Charles Messier spotted the cluster on September 11, 1760 – exactly 14 years after Maraldi’s discovery – and thought it was a nebula without any stars associated with it.

Messier’s entry read, “Nebula without star in the head of Aquarius, its center is brilliant, & the light surrounding it is round; it resembles the beautiful nebula which is situated between the head & the bow of Sagittarius [M22], it is seen very well with a telescope of 2 feet [FL], placed below the parallel [same Dec] of Alpha Aquarii. ”

Messier 2 was the first globular cluster to be included in Messier’s catalogue.

The German-British astronomer William Herschel was the first to resolve individual stars in M2, in 1783.

With an apparent magnitude of 6.3, Messier 2 is just at the edge of naked eye visibility, but requires extremely good viewing conditions, with clear skies and no light pollution. The best time of year to observe the cluster is between the months of July and October.

The globular cluster can be observed in binoculars and small telescopes, but individual stars can only be seen in larger instruments, starting with 6-inch telescopes. A peculiar dark lane can be seen crossing the northeast edge of the cluster in larger telescopes.

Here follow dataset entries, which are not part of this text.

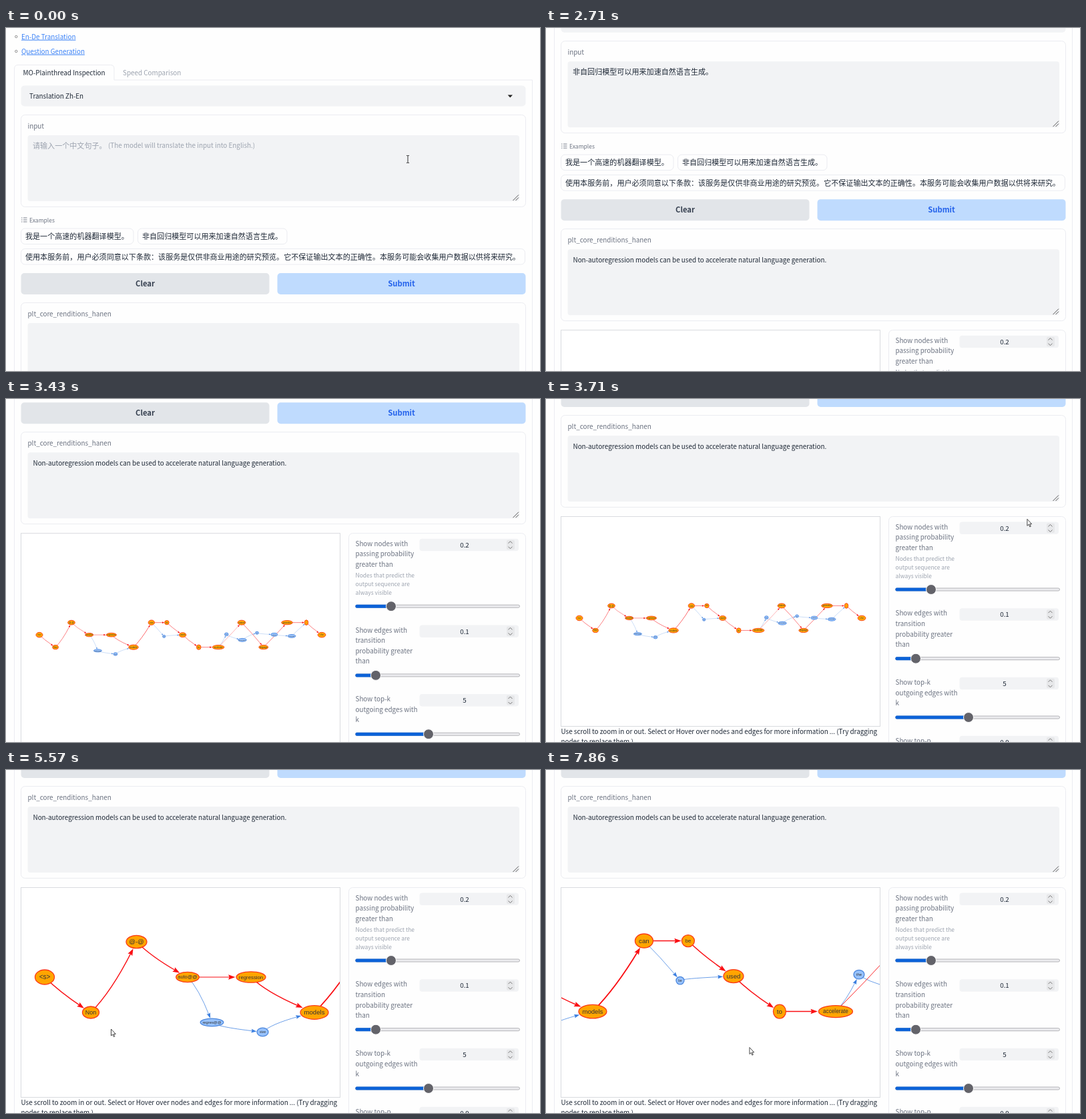
An HTML page that plays this animation: 800x515 px, repeating every 8000 ms.

```html
<!DOCTYPE html>
<html lang="en">
<head>
<meta charset="utf-8">
<title>Translation demo</title>
<style>
  html, body { margin: 0; width: 100%; height: 100%; overflow: hidden; background: #fefefe; }
  #stage { display: block; width: 100vw; height: 100vh; }
  text { font-family: "Noto Sans CJK SC", "Noto Sans CJK JP", "Noto Sans CJK", "Open Sans", sans-serif; white-space: pre; }
  #graph text { font-family: "Liberation Sans", Arial, sans-serif; fill: #343434; text-anchor: middle; }
</style>
</head>
<body>
<svg id="stage" viewBox="0 0 800 515">
  <g id="page"></g>
  <path id="arrow" d="M0 0V10L2.3 7.9L3.9 11.6L5.4 10.9L3.8 7.4H6.8Z" fill="#fff" stroke="#333" stroke-width=".9"/>
  <path id="beam" d="M-2 -5.5H-.6L0 -5L.6 -5.5H2M0 -5V5M-2 5.5H-.6L0 5L.6 5.5H2" fill="none" stroke="#333"/>
</svg>
<script>
const LOOP = 8000, FRAME_RATE = 7;
const LATIN = 9.87, SMALL = 8.5, HAN = 11.07;
const INK = '#1f2937', GREY = '#6b7280', PALE = '#9ca3af', LINE = '#ebecf1', FIELD = '#f2f3f5';
const $ = id => document.getElementById(id);

// ---- Page pieces, in unscrolled coordinates ----
const text = (x, y, str, size = LATIN, fill = INK, extra = '') =>
  `<text x="${x}" y="${y + size * .37}" font-size="${size}" fill="${fill}" ${extra}>${str}</text>`;
const box = (x1, y1, x2, y2, r, fill, stroke = 'none') =>
  `<rect x="${x1}" y="${y1}" width="${x2 - x1}" height="${y2 - y1}" rx="${r}" fill="${fill}" stroke="${stroke}"/>`;
const lines = (x, y, step, list, size, fill) =>
  list.map((str, i) => text(x, y + i * step, str, size, fill)).join('');
const stroke = (d, color, width = 1) =>
  `<path d="${d}" fill="none" stroke="${color}" stroke-width="${width}"/>`;

const link = (y, str) =>
  `<circle cx="15.3" cy="${y}" r="1.7" fill="none" stroke="#777" stroke-width=".8"/>` +
  text(23, y, str, LATIN, '#3b82f6', 'text-decoration="underline"');

const chip = (x1, y1, x2, str) =>
  box(x1, y1, x2, y1 + 23.5, 6, '#fefefe', LINE) + text(x1 + 6.5, y1 + 12, str, HAN);

const textBlock = (top, label) =>
  box(22.5, top, 778.5, top + 138, 6, 'none', LINE) +
  text(32.5, top + 16.5, label, LATIN, GREY) +
  box(32.5, top + 30.5, 769, top + 129.5, 4, FIELD) +
  stroke(`M759.5 ${top + 128.5}l8.5 -8.5M763.5 ${top + 128.5}l4.5 -4.5`, '#555');

const button = (x, str, fill, ink) =>
  box(x, 368, x + 372, 400, 5, fill) +
  text(x + 186, 384, str, 11.3, ink, 'font-weight="700" text-anchor="middle"');

const slider = (y, value, knobX, trackY, labels, info = []) =>
  lines(523.5, y, 15.6, labels, LATIN, GREY) +
  lines(523.5, y + 47.5, 13, info, SMALL, PALE) +
  box(619.5, y - 7.5, 768, y + 11, 4, FIELD) +
  text(687, y + 2, value, LATIN, INK, 'text-anchor="middle"') +
  box(750, y - 5.5, 762, y + 9, 2, '#e7e8ea') +
  stroke(`M752.5 ${y - .5}l3 -3l3 3M752.5 ${y + 4.5}l3 3l3 -3`, '#777') +
  box(523.5, trackY - 2, 769.5, trackY + 2, 2, '#ececef', '#b4b4b8') +
  box(523.5, trackY - 2.5, knobX, trackY + 2.5, 2, '#0b62d8') +
  `<circle cx="${knobX}" cy="${trackY}" r="7.5" fill="#63636a" stroke="#fff"/>`;

// ---- Translation graph: name, x, y, rx, ry, font size ----
const mainNodes = [
  ['&lt;s&gt;', 58, 311, 14.5, 11, 10], ['Non', 127, 364, 12.5, 9, 9],
  ['@-@', 195.5, 258, 15.5, 9.7, 9.5], ['auto@@', 272, 311, 17.3, 7.7, 7.4],
  ['regression', 367, 311, 22, 8.2, 7.8], ['models', 462, 364, 21, 10.3, 9.6],
  ['can', 539, 258, 13.5, 10.6, 9.8], ['be', 605, 258, 9.5, 9, 7.6],
  ['used', 673, 311, 15, 10, 9.6], ['to', 742, 364, 9.5, 10.5, 9.8],
  ['accelerate', 826, 364, 25.5, 9, 8.2], ['natural', 926, 258, 17, 10, 9],
  ['language', 1020, 364, 20, 9, 8], ['generation', 1121, 258, 24, 9, 8],
  ['.', 1204, 258, 8, 11, 10], ['&lt;/s&gt;', 1270, 311, 17, 11, 10]
];
const sideNodes = [
  ['regres@@', 308.5, 379, 17.3, 5.8, 5.8], ['sive', 384.5, 393.5, 8.5, 6.3, 5.2],
  ['be', 593, 317.5, 6, 5.8, 4.8], ['the', 861, 308.5, 8, 6.8, 6],
  ['generation', 929, 333, 18, 7, 6], ['of', 992, 302.5, 7, 6, 6],
  ['natural', 1066, 310, 14, 7, 6], ['language', 1141, 316, 17, 7, 6]
];
const M = mainNodes, S = sideNodes;
const sideChains = [
  [M[3], S[0], S[1], M[5]], [M[6], S[2], M[8]],
  [M[10], S[3], S[4], S[5], S[6], S[7], M[14]]
];

// Quadratic curve that leaves diagonally and stops at the rim of the next node.
function edge([, x1, y1], [, x2, y2, rx, ry], color, width, head) {
  const dx = x2 - x1, dy = y2 - y1, bend = Math.min(Math.abs(dx), Math.abs(dy)) / 2;
  const vx = x1 + Math.sign(dx) * bend, vy = y1 + Math.sign(dy) * bend;
  const at = u => [
    (1 - u) ** 2 * x1 + 2 * u * (1 - u) * vx + u * u * x2,
    (1 - u) ** 2 * y1 + 2 * u * (1 - u) * vy + u * u * y2
  ];
  let u = 1, tip = at(u);
  while (u > 0 && Math.hypot((tip[0] - x2) / rx, (tip[1] - y2) / ry) < 1.04) tip = at(u -= .004);
  const back = at(u - .06);
  const angle = Math.atan2(tip[1] - back[1], tip[0] - back[0]) * 180 / Math.PI;
  // Split the curve so that the stroke ends inside the arrowhead.
  const cut = u - .03, end = at(cut);
  const cx = x1 + (vx - x1) * cut, cy = y1 + (vy - y1) * cut;
  return stroke(`M${x1} ${y1}Q${cx} ${cy} ${end}`, color, width) +
    `<path d="M0 0L${-head} ${-head * .36}L${-head * .85} 0L${-head} ${head * .36}Z" fill="${color}"
      transform="translate(${tip}) rotate(${angle})"/>`;
}

const node = (fill, rim) => ([name, x, y, rx, ry, size]) =>
  `<ellipse cx="${x}" cy="${y}" rx="${rx}" ry="${ry}" fill="${fill}" stroke="${rim}"/>` +
  `<text x="${x}" y="${y + size * .33}" font-size="${size}">${name}</text>`;

const edgeWidth = i => i === 5 ? 1.8 : i === 10 ? .9 : i === 3 || i === 2 ? 1.2 : 1.5;
const graph =
  sideChains.map(chain => chain.slice(1).map((to, i) =>
    edge(chain[i], to, '#3b7fe0', .75, 8)).join('')).join('') +
  M.slice(1).map((to, i) => edge(M[i], to, '#fa0f14', edgeWidth(i), 10.5)).join('') +
  `<g id="nodes">${S.map(node('#97c2fc', '#4a86dd')).join('')}${M.map(node('#ffa500', '#fb3a16')).join('')}</g>`;

$('page').innerHTML =
  link(13, 'En-De Translation') + link(35, 'Question Generation') +
  stroke('M12.5 1400V61Q12.5 55.5 18 55.5H156.5Q162 55.5 162 61V78H788.5V1400', LINE) +
  text(25.5, 67.5, 'MO-Plainthread Inspection') +
  text(175, 67.5, 'Speed Comparison', LATIN, PALE) +
  box(22.5, 86.5, 778.5, 117.5, 5, FIELD) +
  text(35, 102.5, 'Translation Zh-En') +
  '<path d="M751.7 100.5H759L755.3 104.4Z" fill="#222"/>' +
  textBlock(130.5, 'input') +
  `<g id="hint">${text(40, 176.5, '请输入一个中文句子。', HAN, PALE)}${
    text(153, 176.5, '(The model will translate the input into English.)', LATIN, PALE)}</g>` +
  `<g id="typed">${text(40, 176.5, '非自回归模型可以用来加速自然语言生成。', HAN)}</g>` +
  stroke('M23 285h1.5M26 285h5.5M23 288h1.5M26 288h5.5M23 291h1.5M26 291h5.5', GREY, .9) +
  text(35, 288.5, 'Examples', SMALL, GREY) +
  chip(22.5, 301, 191, '我是一个高速的机器翻译模型。') +
  chip(197.5, 301, 421, '非自回归模型可以用来加速自然语言生成。') +
  chip(22.5, 331.5, 777.5, '使用本服务前，用户必须同意以下条款：该服务是仅供非商业用途的研究预览。它不保证输出文本的正确性。本服务可能会收集用户数据以供将来研究。') +
  button(22.5, 'Clear', '#e2e5e9', '#374151') +
  button(406.5, 'Submit', '#bfdbfe', '#2563eb') +
  textBlock(412.5, 'plt_core_renditions_hanen') +
  `<g id="result">${text(40.5, 459, 'Non-autoregression models can be used to accelerate natural language generation.')}</g>` +
  box(22.5, 564.5, 500.5, 879.5, 0, '#fff', '#d9dbdf') +
  `<svg x="23" y="565" width="477" height="314" viewBox="23 177 477 314"><g id="graph">${graph}</g></svg>` +
  lines(22.5, 887.5, 15, ['Use scroll to zoom in or out. Select or Hover over nodes and edges for more information ... (Try dragging', 'nodes to replace them.)']) +
  box(513.5, 564.5, 778.5, 1100, 6, 'none', LINE) +
  slider(580, '0.2', 577, 674, ['Show nodes with', 'passing probability', 'greater than'],
    ['Nodes that predict the', 'output sequence are', 'always visible']) +
  slider(709.7, '0.1', 554, 777.7, ['Show edges with', 'transition', 'probability greater', 'than']) +
  slider(813.3, '5', 633, 866, ['Show top-k', 'outgoing edges with', 'k']) +
  slider(901.3, '0.9', 744, 954, ['Show top-p', 'outgoing edges']);

// ---- Motion: rows of [time, values...], linear between rows ----
const cursorKeys = [
  [0, 602, 197], [140, 602, 197], [700, 345, 314], [900, 345, 314], [1290, 561.5, 364.5],
  [1450, 585, 381], [1860, 585, 381], [2290, 765, 67], [2430, 808, 60],
  [3640, 808, 160], [4290, 46, 338], [5200, 46, 338], [5570, 157.5, 389],
  [5720, 157.5, 389], [6200, 469, 409.5], [6290, 469, 409.5], [6710, 387.5, 418],
  [7050, 225, 421], [7400, 453, 424], [7860, 304, 416.5]
];
const scrollKeys = [[2400, 0], [3500, 388]];
const zoomKeys = [[4290, 0], [5150, 1]];
const panKeys = [[6290, 0, 0], [6710, -81.5, 8.5], [7050, -244, 11.5], [7400, -244, 11.5], [7860, -393, -1.5]];
const SMALL_SCALE = 1 / 2.865, PIVOT = [45.7, 338.6];

function track(keys, t) {
  const next = keys.findIndex(key => key[0] > t);
  if (next < 0) return keys.at(-1).slice(1);
  if (next === 0) return keys[0].slice(1);
  const a = keys[next - 1], b = keys[next], u = (t - a[0]) / (b[0] - a[0]);
  return a.slice(1).map((v, i) => v + (b[i + 1] - v) * u);
}
const move = (id, x, y, more = '') => $(id).setAttribute('transform', `translate(${x} ${y}) ${more}`);
const show = (id, on) => $(id).setAttribute('visibility', on ? 'visible' : 'hidden');

function draw(now) {
  const t = Math.floor((now % LOOP + 5) * FRAME_RATE / 1000) * 1000 / FRAME_RATE % LOOP;
  const [scroll] = track(scrollKeys, t), [cx, cy] = track(cursorKeys, t);
  const [zoom] = track(zoomKeys, t), [px, py] = track(panKeys, t);
  const scale = SMALL_SCALE ** (1 - zoom);

  move('page', 0, -scroll);
  move('graph', px + PIVOT[0] * (1 - scale), py + PIVOT[1] * (1 - scale), `scale(${scale})`);
  $('nodes').setAttribute('stroke-width', Math.max(1.3, .85 / scale));

  show('hint', t < 850);
  show('typed', t >= 850);
  show('result', t >= 1990);

  const overInput = scroll === 0 && cx > 32 && cx < 769 && cy > 161 && cy < 260;
  show('beam', overInput);
  show('arrow', !overInput);
  move('beam', cx, cy);
  move('arrow', cx, cy);
  requestAnimationFrame(draw);
}
requestAnimationFrame(draw);
</script>
</body>
</html>
```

Larger instruments are required to resolve the stars because the cluster is very far away and the stars in it are old, so only the rare stars similar to the Sun and the occasional blue straggler are visible. Blue stragglers are main sequence stars found in clusters, that appear bluer and more luminous than stars at the main sequence turn-off point for the cluster. American astronomer Allan Sandage discovered these stars in 1953 while studying the stellar population of the globular cluster Messier 3.


Object: Cluster
Type: Globular
Class: II
Designations: Messier 2, M2, NGC 7089, GC 4678, Bode 70
Constellation: Aquarius
Right ascension: 21h 33m 27.02s
Declination: -00°49’23.7”
Distance: 37,500 light years
Age: 13 billion years
Number of stars: 150,000
Apparent magnitude: +6.3
Apparent dimensions: 16 x 16 arc minutes
Radius: 87.3 light years


how to find messier 2

Messier 2 location in Aquarius constellation. Image: IAU and Sky & Telescope magazine (Roger Sinnott & Rick Fienberg)